“Though there have always been a number of Christians who have observed the more traditional holidays such as Christmas and Easter (Resurrection Day), there seems to be an increasing number of Baptists who observe the protestant/Roman Catholic celebrations. Part of this problem can be traced back to the Protestant Reformation. Though a lot a good was accomplished, and the doctrine of justification by faith was restored to its proper place, the Reformation itself was incomplete. When Luther, Calvin, Zwingli, and others left Rome, they took a number of traditions with them. These can be seen in their practice of infant baptism, their tendency to mix church and state, and their practice of non-congregational church government. In addition to these, many Protestant churches continue to practice some of the Roman Catholic holidays such as Advent and Lent.
Should a Christian observe such a holiday? The Christian needs to base his decision on the basis of the holiday and what the word of God says. First of all, let me deal with secular holidays. In the United States we observe such days as Labor Day, Veterans Day, the Fourth of July and the like. Since these do not directly conflict with Scripture, there is no reason the Christian cannot observe them by taking the day off or spending time with family. Lent, however, is a very different religious observance that is steeped in the traditions of Roman Catholicism. Being a former Roman Catholic, I will answer the question.

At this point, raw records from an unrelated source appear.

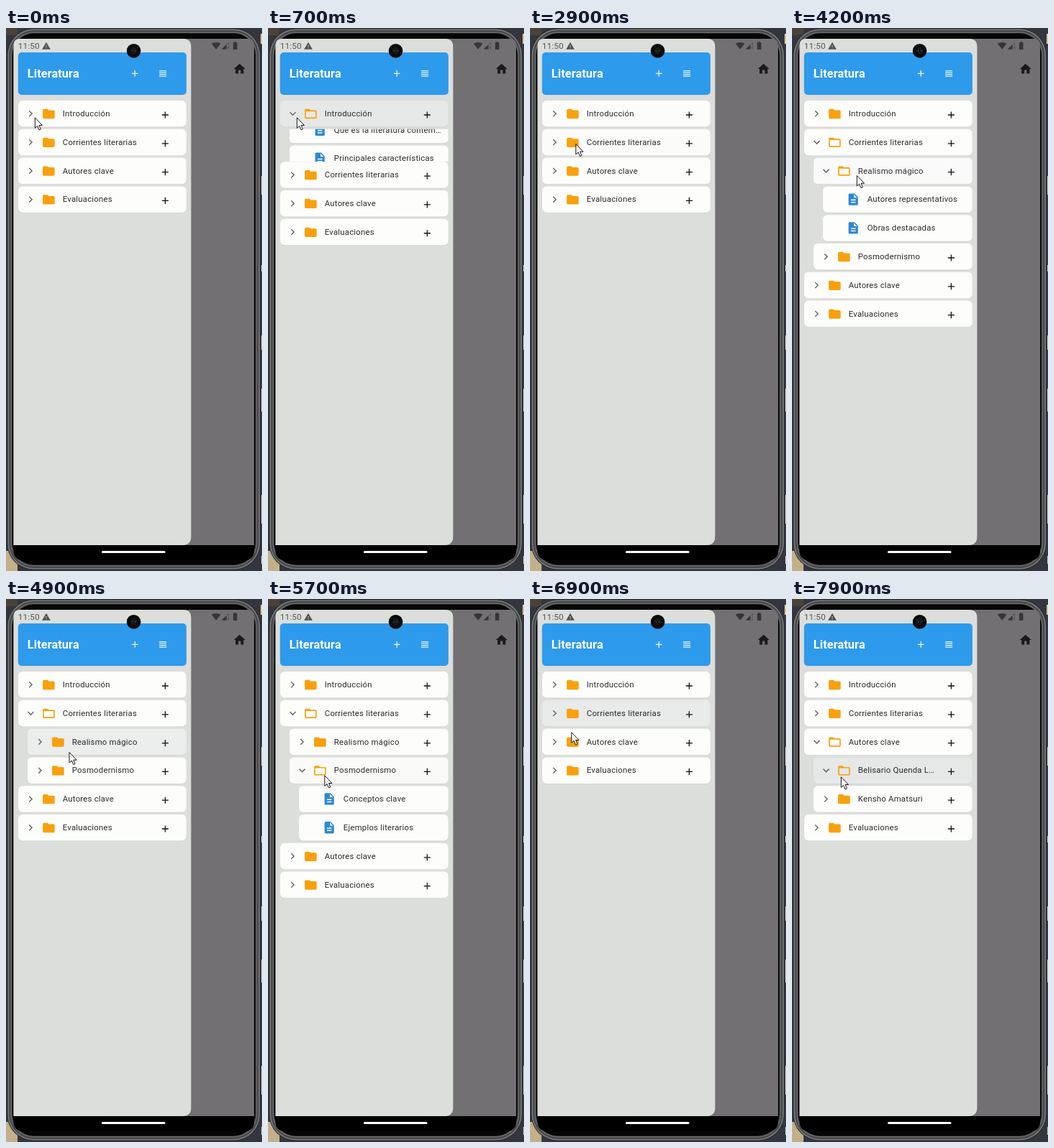
An HTML page for the animation above (8 s loop, 356 px wide and 756 px high).

```html
<!DOCTYPE html>
<html lang="es">
<head>
<meta charset="utf-8">
<title>Literatura</title>
<style>
  html, body { margin: 0; width: 100%; height: 100%; overflow: hidden; background: #24252b; }
  svg { display: block; }
  #stage { width: 100vw; height: 100vh; }
  text { font-family: Roboto, "Noto Sans", sans-serif; white-space: pre; }
  .label { font-size: 11.4px; letter-spacing: .2px; fill: #2a2a2a; }
</style>
</head>
<body>
<svg id="stage" viewBox="0 0 356 756" preserveAspectRatio="none"></svg>
<script>
const LOOP = 8000, PITCH = 39.8, ROW_H = 36.6, RIGHT = 250.7, INDENT = 13;
const TAP = 100, SLIDE = 200;

const ICON = {
  folder: 'M10 4H4c-1.1 0-2 .9-2 2v12c0 1.1.9 2 2 2h16c1.1 0 2-.9 2-2V8c0-1.1-.9-2-2-2h-8l-2-2z',
  folderOpen: 'M20 6h-8l-2-2H4c-1.1 0-2 .9-2 2v12c0 1.1.9 2 2 2h16c1.1 0 2-.9 2-2V8c0-1.1-.9-2-2-2zm0 12H4V8h16v10z',
  doc: 'M14 2H6c-1.1 0-2 .9-2 2v16c0 1.1.9 2 2 2h12c1.1 0 2-.9 2-2V8l-6-6zm2 16H8v-2h8v2zm0-4H8v-2h8v2zm-3-5V3.5L18.5 9H13z',
  right: 'M10 6L8.6 7.4 13.2 12l-4.6 4.6L10 18l6-6z',
  down: 'M16.6 8.6L12 13.2 7.4 8.6 6 10l6 6 6-6z',
  plus: 'M19 13h-6v6h-2v-6H5v-2h6V5h2v6h6v2z',
  lines: 'M4 15h16v-2H4v2zm0 4h16v-2H4v2zm0-8h16V9H4v2zm0-6v2h16V5H4z',
  home: 'M10 20v-6h4v6h5v-8h3L12 3 2 12h3v8z',
  warning: 'M1 21h22L12 2 1 21zm12-3h-2v-2h2v2zm0-4h-2v-4h2v4z',
  wifi: 'M12 21L.2 6.4C.7 6 5 3 12 3s11.4 3 11.8 3.4z',
  signal: 'M2 22h20V2z',
  signalPart: 'M2 22h12V10z',
  battery: 'M15.7 4H14V2h-4v2H8.3C7.6 4 7 4.6 7 5.3v15.4c0 .7.6 1.3 1.3 1.3h7.4c.7 0 1.3-.6 1.3-1.3V5.3C17 4.6 16.4 4 15.7 4z'
};

// press: times a row is touched; folders toggle on each touch
const folder = (name, press, kids = []) => ({ name, press, kids, isFolder: true });
const doc = (name, press = []) => ({ name, press, kids: [] });

const tree = [
  folder('Introducción', [450, 2300], [
    doc('Que es la literatura contem…', [1450]),
    doc('Principales características')
  ]),
  folder('Corrientes literarias', [2890, 6600], [
    folder('Realismo mágico', [3650, 4550], [
      doc('Autores representativos'), doc('Obras destacadas')
    ]),
    folder('Posmodernismo', [5140, 5880], [
      doc('Conceptos clave'), doc('Ejemplos literarios')
    ])
  ]),
  folder('Autores clave', [6910], [
    folder('Belisario Quenda L…', [7750]),
    folder('Kensho Amatsuri', [])
  ]),
  folder('Evaluaciones', [])
];

// start, end, x, y
const moves = [
  [0, 1, 40.3, 124.8],
  [900, 1300, 106.8, 159.8],
  [1900, 2250, 60, 121],
  [2560, 2850, 63.8, 161.5],
  [3230, 3500, 90.3, 205.5],
  [4830, 5080, 78.8, 245.8],
  [6150, 6400, 57, 155],
  [6710, 6880, 57.8, 185.8],
  [7420, 7700, 68.3, 247.8]
];

const clamp = v => Math.max(0, Math.min(1, v));
const smooth = v => v * v * (3 - 2 * v);

function add(parent, tag, attrs = {}, content) {
  const el = document.createElementNS('http://www.w3.org/2000/svg', tag);
  for (const k in attrs) el.setAttribute(k, attrs[k]);
  if (content) el.textContent = content;
  parent.appendChild(el);
  return el;
}
const rect = (p, x, y, width, height, fill, rx = 0, more = {}) =>
  add(p, 'rect', { x, y, width, height, fill, rx, ...more });
const icon = (p, name, cx, cy, s, fill) =>
  add(p, 'path', { d: ICON[name], fill, transform: `translate(${cx - 12 * s} ${cy - 12 * s}) scale(${s})` });
const show = (el, on) => el.setAttribute('visibility', on ? 'inherit' : 'hidden');

const stage = document.getElementById('stage');

function drawPhone() {
  rect(stage, 0, 0, 356, 756, '#34363f');
  rect(stage, 0, 728, 16, 28, '#c3b08a');
  rect(stage, 0, 0, 16, 10, '#4a4239');
  rect(stage, 354, 8, 2, 14, '#d8c48c');
  for (const [y, h] of [[206, 26], [330, 9], [428, 20], [502, 32], [650, 40], [735, 11]])
    rect(stage, 355, y, 1, h, '#c9c8c8');

  // nested rims of the metal case: inset, colour
  const rims = [[0, '#28292b'], [1, '#7b7c7e'], [2.6, '#47484a'], [5, '#6a6b6d'], [6.6, '#1d1d1e'], [7.6, '#060606']];
  for (const [i, fill] of rims)
    rect(stage, 1.5 + i, .5 + i, 352.5 - 2 * i, 754 - 2 * i, fill, 37 - i);

  rect(stage, 10.5, 15, 334.5, 726, '#000', 12);
  add(stage, 'path', { d: 'M10.5 720V24q0-9 9-9H336q9 0 9 9V720z', fill: '#737074' });
  add(stage, 'path', { d: 'M10.5 720V24q0-9 9-9H246.4q11 0 11 11V708q0 12-12 12z', fill: '#dcdedc' });
  rect(stage, 133, 728, 88.5, 3, '#fff', 1.5);
}

function drawBars() {
  add(stage, 'text', { x: 16.8, y: 29, 'font-size': 11.8, 'letter-spacing': .1, fill: '#555654' }, '11:50');
  icon(stage, 'warning', 56, 25, .53, '#50514f');
  icon(stage, 'wifi', 292.2, 24.8, .54, '#373538');
  icon(stage, 'signal', 305, 24.6, .5, '#555256');
  icon(stage, 'signalPart', 305, 24.6, .5, '#373538');
  rect(stage, 307.8, 22.5, 1.2, 4.2, '#8a878b');
  rect(stage, 307.8, 27.7, 1.2, 1.3, '#8a878b');
  icon(stage, 'battery', 318.7, 24.5, .56, '#373538');
  icon(stage, 'home', 324.8, 57, .8, '#1b191c');

  rect(stage, 16.8, 34.8, RIGHT - 16.6, 58.6, '#000', 5, { opacity: .1 });
  rect(stage, 16.8, 34.1, RIGHT - 16.6, 58.8, '#2e9aeb', 5);
  add(stage, 'text', {
    x: 29.8, y: 68.8, 'font-size': 16.3, 'letter-spacing': .1, 'font-weight': 700, fill: '#fff'
  }, 'Literatura');
  icon(stage, 'plus', 179.2, 63.4, .62, '#f2f8fd');
  icon(stage, 'lines', 218.1, 63.4, .63, '#e6f2fc');

  add(stage, 'circle', { cx: 177.6, cy: 31.7, r: 9.8, fill: '#080909' });
  add(stage, 'circle', { cx: 177.6, cy: 31.7, r: 5, fill: '#151718' });
  for (const x of [175.5, 179.7]) add(stage, 'circle', { cx: x, cy: 31.7, r: .9, fill: '#3c4143' });
}

function build(parent, nodes, depth) {
  const dx = depth * INDENT, x = 17 + dx, w = RIGHT - x;
  for (const n of nodes) {
    n.g = add(parent, 'g');
    rect(n.g, x, .8, w, ROW_H, '#000', 6, { opacity: .06 });
    n.back = rect(n.g, x, 0, w, ROW_H, '#fdfefc', 6);
    if (n.isFolder) {
      n.closed = add(n.g, 'g');
      icon(n.closed, 'right', 34.2 + dx, 18.3, .74, '#6a6a6a');
      icon(n.closed, 'folder', 59.4 + dx, 18.5, .83, '#f9a00c');
      n.opened = add(n.g, 'g');
      icon(n.opened, 'down', 34.5 + dx, 18.3, .76, '#6a6a6a');
      icon(n.opened, 'folderOpen', 59.4 + dx, 18.5, .83, '#f9a00c');
      icon(n.g, 'plus', 221.4, 20, .65, '#111');
    } else {
      icon(n.g, 'doc', 59.2 + dx, 18.2, .82, '#2b87d9');
    }
    add(n.g, 'text', { class: 'label', x: 78.8 + dx, y: 22 }, n.name);
    if (n.kids.length) {
      n.clip = add(n.g, 'svg', { x: 0, y: PITCH, width: 356, height: 0, overflow: 'hidden' });
      n.inner = add(n.clip, 'g');
      build(n.inner, n.kids, depth + 1);
    }
  }
}

function glow(press, t) {
  let v = 0;
  for (const p of press) {
    const d = t - p;
    if (d > 0) v = Math.max(v, Math.min(clamp(d / 150), clamp((610 - d) / 360)));
  }
  return v;
}

function openness(press, t) {
  const taps = press.filter(p => t >= p + TAP);
  if (!taps.length) return { open: false, size: 0 };
  const open = taps.length % 2 === 1;
  const k = clamp((t - taps[taps.length - 1] - TAP) / SLIDE);
  const v = open ? k : 1 - k;
  return { open, size: v * v };
}

// Places rows one under another and returns their total height
function place(nodes, t) {
  let y = 0;
  for (const n of nodes) {
    n.g.setAttribute('transform', `translate(0 ${y})`);
    const c = 1 - glow(n.press, t);
    const tone = (a, b) => Math.round(a + (b - a) * c);
    n.back.setAttribute('fill', `rgb(${tone(230, 253)},${tone(231, 254)},${tone(231, 252)})`);
    y += PITCH;
    if (!n.isFolder) continue;
    const { open, size } = openness(n.press, t);
    show(n.opened, open);
    show(n.closed, !open);
    if (n.clip) {
      const full = place(n.kids, t), h = full * size;
      n.clip.setAttribute('height', h);
      n.inner.setAttribute('transform', `translate(0 ${(h - full) / 2})`);
      y += h;
    }
  }
  return y;
}

function pointerAt(t) {
  let [, , x, y] = moves[0];
  for (const [a, b, tx, ty] of moves) {
    const k = smooth(clamp((t - a) / (b - a)));
    x += (tx - x) * k;
    y += (ty - y) * k;
  }
  return [x, y];
}

drawPhone();
drawBars();
const list = add(stage, 'g', { transform: 'translate(0 101)' });
build(list, tree, 0);
const pointer = add(stage, 'path', {
  d: 'M0 0V14.6l3.3-3.1 2.4 5.6 2.4-1-2.4-5.4H10.2z',
  fill: '#fff', stroke: '#151515', 'stroke-width': 1, 'stroke-linejoin': 'round'
});

function render(t) {
  place(tree, t);
  pointer.setAttribute('transform', `translate(${pointerAt(t).join(' ')})`);
}

const start = performance.now();
function tick() {
  render((performance.now() - start) % LOOP);
  requestAnimationFrame(tick);
}
tick();
</script>
</body>
</html>
```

Lent, of course, refers to the forty day period between what is called Ash Wednesday and Easter. (The forty days are reminiscent of the forty day period that Jesus spent fasting in the wilderness). During this time, observers of Lent will perform acts of humiliation, fasting, and penitence in preparation for Easter. Typically, participants will “give up” something dear to them (like chocolate, candy, or even alcoholic beverages) during this time. On Ash Wednesday, worshippers receive a spot of ashes on the forehead to remind them of their humanity, the priest saying the words “dust thou art, and to dust thou wilt return.” Some participants may, then, even attend extra church services like the Stations of the Cross followed by the “Adoration of the Blessed Sacrament;” some will say extra prayers. During these observances, participants perform acts of penitence (showing sorrow for one’s sins) and penance (deeds to make amends for sins). By these acts, these people hope to find favour with God. Sincere participants believe their good works will produce merit in His sight. Also, though there are many sincere observers of the Lenten holiday, there are many nominal professors who find nothing more than a religious obligation. Many do not connect Ash Wednesday with Mardi Gras, (the Tuesday before Ash Wednesday). Mardi Gras observers participate in many ungodly and immoral activities all of which are intended to satisfy the flesh. Why do these folks party so much? Because for the next 40 days they will be observing a religious ritual that requires they deny their flesh.
Now the Bible mentions nothing of Lent. Jesus never mentioned it (or any other religious observance like it, including the mass), nor did Paul, Peter, James or John. It is a completely Roman Catholic invention. In reality, the Christian is to live holy and in humility ever day of the year, not just during a special forty day period. Paul says our bodies are to be “a living sacrifice” (Romans 12:1 ). His body is the “temple of the Holy Ghost” (1Corinthians 6:19)and he is to live holy because his God is holy (1Peter 1:15-16 ). As for the religious works, the Bible is very plain that “they that are in the flesh cannot please God” (Romans 8:8) and that “no flesh should glory in his presence” (1Corinthians 1:29), so there is no way that the denials of the flesh and good deeds on the part of the participants can merit favour with God. Salvation is completely by faith in the finished work of the Lord Jesus Christ. The believer is saved by grace, not by good works (Ephesians 2:8-9 ).
Since Lent is a completely Roman Catholic holiday, it would be well for the Christian to steer clear of it. First, as an invention of Roman Catholicism, it has a wrong basis. Second, it honors the flesh. Though they deny flesh, participants are actually bringing honour to “this body of death” in trusting their flesh can bring forth merit to please God. Third, it is deceptive. Those who observe the Lenten rituals actually believe they are meriting favour with God – I was one of them. And, even though no Catholic priest would agree, by Rome’s emphasis on forty days of religious observance (though there are other special periods of religious obligations during the year), the message is given, albeit indirectly, that one can live any way they desire during the year if they are religious during a special church observance. Since the Bible knows nothing of such an observance, the Christian should avoid it.”
–John Nichols, Antioch Baptist Church, Knoxville, Tennessee